"Mr. Jefferson said I was sensitive, did he? Well, I was sensitive…I always loved Jefferson, and still love him.” — John Adams, to Edward Coles in 1811, talking about the breach in the Adams-Jefferson friendship
"I congratulate You and Madison and Monroe on your noble Employment in founding a University. From such a noble Tryumvirate, the World will expect something very great and very new.” — John Adams, congratulating Jefferson on the founding of the University of Virginia, in a letter, May 26, 1817
“Thomas Jefferson still survives!” — John Adams, his last words before dying, July 4, 1826; Adams didn’t know that Jefferson had died earlier that same day.
“For a period of fifty years, there has not been an interruption or a diminution of mutual confidence and cordial friendship (between myself and Mr. Jefferson) for a single moment in a single instance…It may be said of him as has been said of others that he was a ‘walking library’, and what can be said of but few such prodigies, that a Genius of Philosophy ever walked hand in hand with him…He lives and will live in the memory and gratitude of the wise and good, as a luminary of Science, as a votary of liberty, as a model of patriotism, and as a benefactor of human kind.” — James Madison, 1826
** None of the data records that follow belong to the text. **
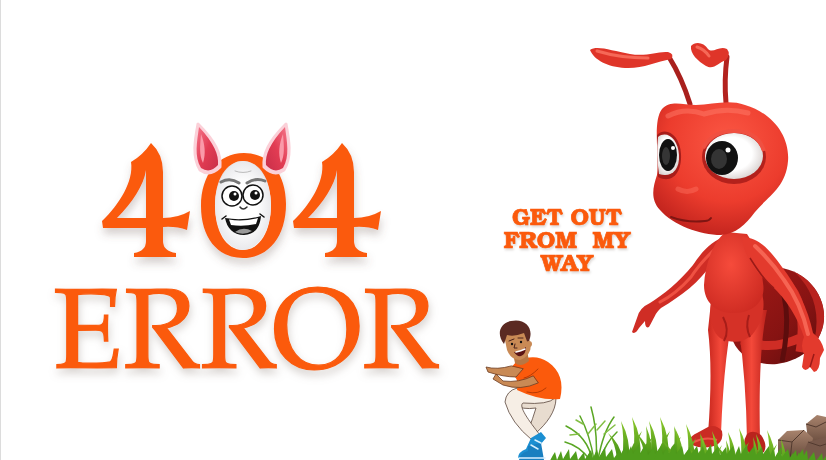
<!DOCTYPE html>
<html lang="en">
<head>
<meta charset="utf-8">
<title>404 Error</title>
<style>
:root{--orange:#fb5a0c;--paper:#fff;--edge:#dcdcdc;--ink:#111;--ant:#ea3a2b;--ant-dark:#b51f1b;--skin:#c98a55;--hair:#5b2a22;--shoe:#1b8fd2;--cream:#f6eee5}
*{box-sizing:border-box;margin:0;padding:0}
html,body{width:826px;height:460px;overflow:hidden;background:var(--paper)}
.page{position:relative;width:826px;height:460px;overflow:hidden;background:var(--paper);border-left:1px solid var(--edge)}
.scene{position:absolute;left:-1px;top:0;width:826px;height:460px;display:block}
.line{display:block;line-height:0;white-space:pre;text-align:center}
.line::before{content:"";display:inline-block}
.error{position:absolute;left:39px;top:290px;width:412px;font:400 114px "TeX Gyre Pagella",serif;letter-spacing:.6px;color:var(--orange);-webkit-text-stroke:1.2px var(--orange);filter:drop-shadow(1px 5px 4px rgba(90,70,60,.25))}
.error .line{line-height:0}
.error .line::before{height:78px}
.shout{position:absolute;left:486px;top:202px;width:160px;font:700 23px "TeX Gyre Bonum",serif;color:var(--orange);-webkit-text-stroke:.7px var(--orange);filter:drop-shadow(1px 2px 1px rgba(90,70,60,.2))}
.shout .line{line-height:0;height:23px}
.shout .line::before{height:23px}
</style>
</head>
<body>
<main class="page">
<svg class="scene" viewBox="0 0 826 460" role="img" aria-label="404 with a horned face in the zero, a big red ant on grass and a frightened boy">
<defs>
<radialGradient id="headRed" cx=".55" cy=".3" r=".75"><stop offset="0" stop-color="#fb5744"/><stop offset=".6" stop-color="#ec3c2d"/><stop offset="1" stop-color="#bd211c"/></radialGradient>
<linearGradient id="limbRed"><stop offset="0" stop-color="#c9281f"/><stop offset=".45" stop-color="#f4493a"/><stop offset="1" stop-color="#bb211b"/></linearGradient>
<radialGradient id="bellyRed" cx=".45" cy=".4" r=".65"><stop offset="0" stop-color="#f64b3b"/><stop offset="1" stop-color="#ce2b22"/></radialGradient>
<linearGradient id="tailRed" x1="0" y1="0" x2="1" y2="1"><stop offset="0" stop-color="#a61a17"/><stop offset=".6" stop-color="#861312"/><stop offset="1" stop-color="#5b0d0d"/></linearGradient>
<radialGradient id="eyeWhite" cx=".45" cy=".45" r=".6"><stop offset=".6" stop-color="#fff"/><stop offset="1" stop-color="#d6cfcd"/></radialGradient>
<radialGradient id="faceWhite"><stop offset=".5" stop-color="#fff"/><stop offset="1" stop-color="#e9e9ec"/></radialGradient>
<linearGradient id="hornRed" x1="0" y1="0" x2="1" y2="1"><stop offset="0" stop-color="#f4768a"/><stop offset=".5" stop-color="#e23c53"/><stop offset="1" stop-color="#c92f49"/></linearGradient>
<linearGradient id="blade" x1="0" y1="0" x2="0" y2="1"><stop offset="0" stop-color="#8fcb2c"/><stop offset="1" stop-color="#3f8d16"/></linearGradient>
<linearGradient id="rock" x1="0" y1="0" x2="0" y2="1"><stop offset="0" stop-color="#a8836d"/><stop offset="1" stop-color="#64483a"/></linearGradient>
<filter id="soft" x="-20%" y="-20%" width="140%" height="150%"><feDropShadow dx="1" dy="6" stdDeviation="4" flood-color="#6b5548" flood-opacity=".28"/></filter>
<path id="four" d="M151 143Q143 155 131 162C134 181 119 205 102 221L103 228H146V241Q146 251 134 253V257H176V253Q163 251 163 241V227Q176 226 187 230L190 211Q178 218 163 218V172Q163 154 151 143ZM146 218H117C132 203 144 185 146 170Z"/>
<g id="horn"><path d="M198 124C195 140 192 157 200 170Q210 177 220 167C221 154 216 142 198 124Z" fill="#fbd0d8" stroke="#fbd0d8" stroke-width="3" stroke-linejoin="round"/><path d="M199 127C197 142 194 156 201 168Q210 174 218 165C219 155 214 143 199 127Z" fill="url(#hornRed)"/><path d="M201 134C200 146 199 155 203 163C206 154 205 144 201 134Z" fill="#fa9aa9"/></g>
<g id="tuft"><path d="M0 460Q-1 444-9 433Q3 443 6 460ZM5 460Q8 438 4 421Q14 440 12 460ZM10 460Q15 443 25 431Q18 446 18 460ZM16 460Q19 434 15 417Q26 438 23 460ZM21 460Q25 445 36 437Q28 449 28 460ZM27 460Q31 440 29 426Q37 445 34 460Z"/></g>
<g id="turf"><path d="M-4 460Q0 451 3 447L5 455 9 446 11 454 17 444 18 454 24 446 26 455 32 447 33 454 39 446 41 460Z"/></g>
<clipPath id="tailClip"><path id="tailShape" d="M757 268C790 262 817 280 823 307C829 335 808 360 777 364C753 366 735 353 731 335Z"/></clipPath>
</defs>

<g id="number-404">
<g fill="var(--orange)" fill-rule="evenodd" filter="url(#soft)">
<use href="#four"/>
<path d="M244 153C270 153 286 174 286 204C286 236 269 258 243 258C217 258 201 237 201 206C201 175 218 153 244 153ZM243 161C226 161 215 180 215 206C215 231 226 250 243 250C260 250 271 231 271 205C271 180 260 161 243 161Z"/>
<use href="#four" x="191"/>
</g>
<ellipse cx="243" cy="205.500" rx="28" ry="44.500" fill="url(#faceWhite)"/>
<use href="#horn"/>
<use href="#horn" transform="matrix(-1 0 0 1 484 0)"/>
</g>

<g id="zero-face" stroke-linecap="round">
<path d="M221 182Q230 177 239 183M247 183Q256 177 265 181" fill="none" stroke="#777" stroke-width="3"/>
<path d="M235 171Q243 174 251 171" fill="none" stroke="#bbb"/>
<g fill="#fff" stroke="#111" stroke-width="1.500"><circle cx="232" cy="196" r="10"/><circle cx="253" cy="195" r="10"/></g>
<g fill="#111"><circle cx="234" cy="196" r="5"/><circle cx="255" cy="195" r="5"/></g>
<g fill="#fff"><circle cx="235" cy="194" r="1.500"/><circle cx="256" cy="193" r="1.500"/></g>
<path d="M240 207Q243 211 247 207" fill="none" stroke="#333" stroke-width="1.500"/>
<path d="M225 218Q243 221 261 216C260 228 254 235 244 235C233 235 227 228 225 218Z" fill="#111"/>
<path d="M229 219.500Q243 222 258 218L256 224Q243 227 231 225Z" fill="#fff"/>
<path d="M235 232Q243 226 252 231Q244 236 235 232Z" fill="#999"/>
<path d="M222 219L226 216M260 214L264 217" stroke="#111" stroke-width="1.500"/>
</g>

<g id="ant">
<g id="antennae" fill="none" stroke-linecap="round">
<path d="M690 104Q682 78 669 57" stroke="#a9201d" stroke-width="5"/>
<path d="M726 103Q724 80 727 57" stroke="#b3221e" stroke-width="5"/>
<path d="M590 50C597 45 612 51 630 54C647 57 657 51 668 52Q675 54 671 59C656 62 642 69 625 68C608 67 594 60 590 50Z" fill="#df3529"/>
<path d="M691 46C695 41 704 42 708 49C713 54 719 45 727 49Q731 54 726 60C718 63 714 70 706 66C698 61 690 54 691 46Z" fill="#df3529"/>
<path d="M597 51Q620 58 648 58M697 47Q704 49 709 56" stroke="#f66857" stroke-width="3"/>
</g>
<use href="#tailShape" fill="url(#tailRed)"/>
<g clip-path="url(#tailClip)" fill="none" stroke="#cf2d25" stroke-width="9"><path d="M760 266Q812 285 800 352M742 340Q770 352 800 338"/><path d="M790 262Q838 300 812 362" stroke="#b8231e"/><path d="M772 270Q795 300 782 362" stroke="#5d0d0d" stroke-width="5"/></g>

<g id="legs">
<path d="M745 310H767Q758 350 760 440H747Q746 380 739 330Z" fill="url(#limbRed)"/>
<path d="M747 434Q753 429 761 435Q768 445 764 452Q755 458 745 451Q742 442 747 434Z" fill="#b9231d"/>
<path d="M711 302H736Q724 350 721 434H708Q713 370 708 330Z" fill="url(#limbRed)"/>
<path d="M708 427Q716 424 722 431Q724 440 717 445Q704 450 692 445Q686 438 697 433Z" fill="#ca2b23"/>
<path d="M694 442Q706 436 717 440" fill="none" stroke="#ee5648" stroke-width="2"/>
</g>

<path id="left-arm" d="M728 236C711 240 702 252 693 265C679 282 663 295 650 303Q639 308 637 318L632 332Q635 335 639 328L645 321Q645 329 649 327C654 319 655 313 661 308C681 296 700 282 712 263Z" fill="#cf2d25"/>
<path d="M716 248Q700 263 691 277Q676 294 660 302" fill="none" stroke="#ef5142" stroke-width="3" stroke-linecap="round"/>
<path id="waist" d="M712 297C708 316 712 332 720 338Q738 347 752 335C762 323 766 307 762 294Z" fill="#d53127"/>
<path id="torso" d="M726 232C713 241 705 265 704 285C704 303 717 314 735 313C755 312 766 300 763 283C761 262 755 245 747 234Z" fill="url(#bellyRed)"/>
<path d="M723 317Q730 330 724 341M749 315Q745 327 750 337" fill="none" stroke="#a71d19" stroke-width="2"/>
<path id="right-arm" d="M742 237C760 237 771 252 782 267C796 285 808 308 813 333Q822 340 824 350L820 358Q820 371 814 372L810 367Q805 373 802 367L804 354Q800 346 804 337C798 318 786 299 772 286C758 275 743 256 742 237Z" fill="#e33a2d"/>
<path d="M755 246Q772 262 784 280Q801 303 808 334" fill="none" stroke="#f66453" stroke-width="4" stroke-linecap="round"/>
<path d="M810 367L814 354M750 258Q765 282 774 288" fill="none" stroke="#9b1a17" stroke-width="1.500"/>

<path id="head" d="M662 109C671 100 682 105 696 105C712 105 728 99 745 105C773 113 790 137 788 161C786 188 767 197 755 212C745 225 736 234 721 235C700 235 673 225 660 210C650 199 653 187 657 175C660 158 652 122 662 109Z" fill="url(#headRed)"/>
<path d="M668 116Q685 107 704 114Q726 107 748 113" fill="none" stroke="#ff8270" stroke-width="5" stroke-linecap="round" opacity=".45"/>
<path d="M657 135C666 126 680 135 681 154C682 174 671 184 658 177Z" fill="#a71d1a"/>
<path d="M658 137C667 130 678 139 679 155C680 171 670 178 659 174Q656 155 658 137Z" fill="url(#eyeWhite)"/>
<ellipse cx="668" cy="155" rx="9" ry="16" fill="#111"/>
<ellipse cx="666" cy="156" rx="4" ry="9" fill="#353535"/>
<ellipse cx="734" cy="157" rx="32" ry="27" fill="#b3211c"/>
<ellipse cx="734" cy="156" rx="29" ry="23" fill="url(#eyeWhite)"/>
<ellipse cx="722" cy="158" rx="16" ry="17" fill="#111"/>
<ellipse cx="719" cy="159" rx="8" ry="10" fill="#343434"/>
<g fill="#fff"><circle cx="728" cy="150" r="2.500"/><circle cx="673" cy="148" r="2"/></g>
<path d="M703 148Q713 130 736 131Q758 132 764 151" fill="none" stroke="#f05041" stroke-width="4"/>
<path d="M671 217Q687 223 705 221Q709 221 711 218" fill="none" stroke="#7f1512" stroke-width="2" stroke-linecap="round"/>
<path d="M678 189Q687 194 696 189" fill="none" stroke="#ff7766" stroke-width="5" stroke-linecap="round" opacity=".4"/>
</g>

<g id="rocks">
<path d="M806 424L817 415 826 417V446L808 440Z" fill="url(#rock)"/>
<path d="M778 440L787 431 804 430 813 438 810 456 790 460 778 452Z" fill="url(#rock)"/>
<path d="M808 442L826 437V460H800Z" fill="#77584a"/>
<path d="M778 440L792 442 804 430M792 442L790 460M808 442L820 446 826 444M806 424L816 427 826 422" fill="none" stroke="#523a2f"/>
</g>

<g id="grass">
<g fill="none" stroke="#5aa624" stroke-width="1.500" stroke-linecap="round"><path d="M592 460Q588 437 566 426M594 460Q590 435 580 416M596 460Q598 432 591 407M598 460Q603 432 614 417M600 460Q606 442 617 432M590 460Q580 446 565 442"/><path d="M583 424L576 420M588 434L596 424M597 430L605 421M604 434L615 425M579 434L570 435" stroke="#83bf45"/></g>
<g fill="url(#blade)"><use href="#tuft" x="617"/><use href="#tuft" x="645"/><use href="#tuft" x="671" y="7"/><use href="#tuft" x="697" y="14"/><use href="#tuft" x="724" y="11"/><use href="#tuft" x="752" y="13"/></g>
<g fill="#4f9d1c"><use href="#turf" x="552" y="5"/><use href="#turf" x="588" y="3"/><use href="#turf" x="622"/><use href="#turf" x="658"/><use href="#turf" x="694"/><use href="#turf" x="730"/><use href="#turf" x="764" y="3"/><use href="#turf" x="790" y="6"/></g>
</g>

<g id="boy" stroke-linejoin="round" stroke-linecap="round">
<path d="M520 394Q541 391 556 398C556 412 546 424 536 433L528 431Q533 418 536 408Q522 410 515 405Z" fill="#e8dccf" stroke="#5a463c" stroke-width=".8"/>
<path d="M517 388Q540 389 555 398Q548 405 523 403C518 406 529 421 540 435L532 440Q511 423 505 402Q506 391 517 388Z" fill="var(--cream)" stroke="#5a463c" stroke-width=".8"/>
<path d="M531 438L541 432 546 438 535 451 526 458H518Q518 452 526 449Z" fill="var(--shoe)"/>
<path d="M528 446L541 443 544 460H519Q520 453 528 451Z" fill="#197fc0"/>
<path d="M519 458H545M531 445L538 449M535 440L541 443" fill="none" stroke="#d8f0ff" stroke-width="1.500"/>
<path d="M517 361Q535 353 548 362C560 370 564 383 560 399Q540 401 517 390Q520 377 508 371Z" fill="var(--orange)"/>
<path d="M538 369Q530 377 524 378M546 388Q538 395 527 392" fill="none" stroke="#b83a04"/>
<path d="M511 366Q497 370 486 367L488 372Q504 377 516 377L523 369ZM533 376Q519 383 503 381L496 374 493 379 503 385Q521 391 538 383Z" fill="var(--skin)" stroke="#6d3d22" stroke-width=".8"/>
<path d="M513 354L527 350 529 361Q521 368 515 363Z" fill="#b77744"/>
<path d="M504 335Q512 327 526 332L531 344Q531 356 520 360Q511 360 507 350Z" fill="var(--skin)"/>
<path d="M504 344C496 334 500 323 511 321C524 318 533 327 530 338L528 344L524 333Q514 337 507 335Z" fill="var(--hair)"/>
<circle cx="529" cy="344" r="3" fill="var(--skin)"/>
<path d="M509 341L514 339M518 338L523 338M515 344L514 348 517 348" fill="none" stroke="#4a221b"/>
<circle cx="512" cy="344" r="1.200" fill="#111"/><circle cx="521" cy="342" r="1.200" fill="#111"/>
<path d="M514 352Q520 352 526 347Q526 354 521 356Q517 357 514 352Z" fill="#5b1414"/>
<path d="M516 352Q521 351 525 349" fill="none" stroke="#fff" stroke-width="1.500"/>
</g>
</svg>
<h1 class="error"><span class="line">ERROR</span></h1>
<p class="shout"><span class="line">GET OUT</span><span class="line">FROM  MY</span><span class="line">WAY</span></p>
</main>
</body>
</html>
“A slur upon the moral government of the world.” — John Quincy Adams
“He was a mixture of profound and sagacious observation, with strong prejudices and irritated passions…If not an absolute athiest, he had no belief in a future existence. All his ideas of obligation were bounded by the present life. His duties to his neighbor were under no stronger guarantee than the laws of the land and the opinions of the world. The tendency of this condition upon a mind of great compass is to produce insincerity and duplicity, which were his besetting sins through life.” — John Quincy Adams
"Mr. Jefferson can torture Aaron Burr while England tortures our sailors." — Andrew Jackson, denouncing Jefferson’s pursuit of treason charges against Aaron Burr, Richmond, Virginia, 1807
“The principles of Jefferson are the definitions and axioms of a free society.” — Abraham Lincoln
“Perhaps the most incapable Executive that ever filled the Presidential chair…It would be difficult to imagine a man less fit to guide the state with honor and safety through the stormy times that marked the opening of the present century.” — Theodore Roosevelt
“I think this is the most extraordinary collection of talent, of human knowledge, that has ever been gathered together at the White House, with the possible exception of when Thomas Jefferson dined alone.” — John F. Kennedy, April 29, 1962, White House dinner for Nobel Laureates.
“An idealist with sense.” — Richard Nixon
“Thomas Jefferson made a comment about the Presidency and age. He said that one should not worry about one’s exact chronological age in reference to his ability to perform one’s task. And ever since he told me that, I’ve stopped worrying. And just to show you how youthful I am, I intend to campaign in all 13 states.” — Ronald Reagan, Remarks at the Annual Salute to Congress Dinner, February 4, 1981
“I want to be faithful to Jefferson’s idea that about once in a generation you have to shake things up and face your problems. We owe it to Thomas Jefferson and George Washington and all our forbears to face the difficult problems of our time and try to solve them.” — Bill Clinton, on a bus tour to Monticello, Virginia prior to his inauguration as President, January 18, 1993
“If Thomas Jefferson were alive today, I would appoint him Secretary of State, and then suggest to Senator Gore that we both resign so he could become President.” — Bill Clinton, on a bus tour to Monticello, Virginia prior to his inauguration as President, January 18, 1993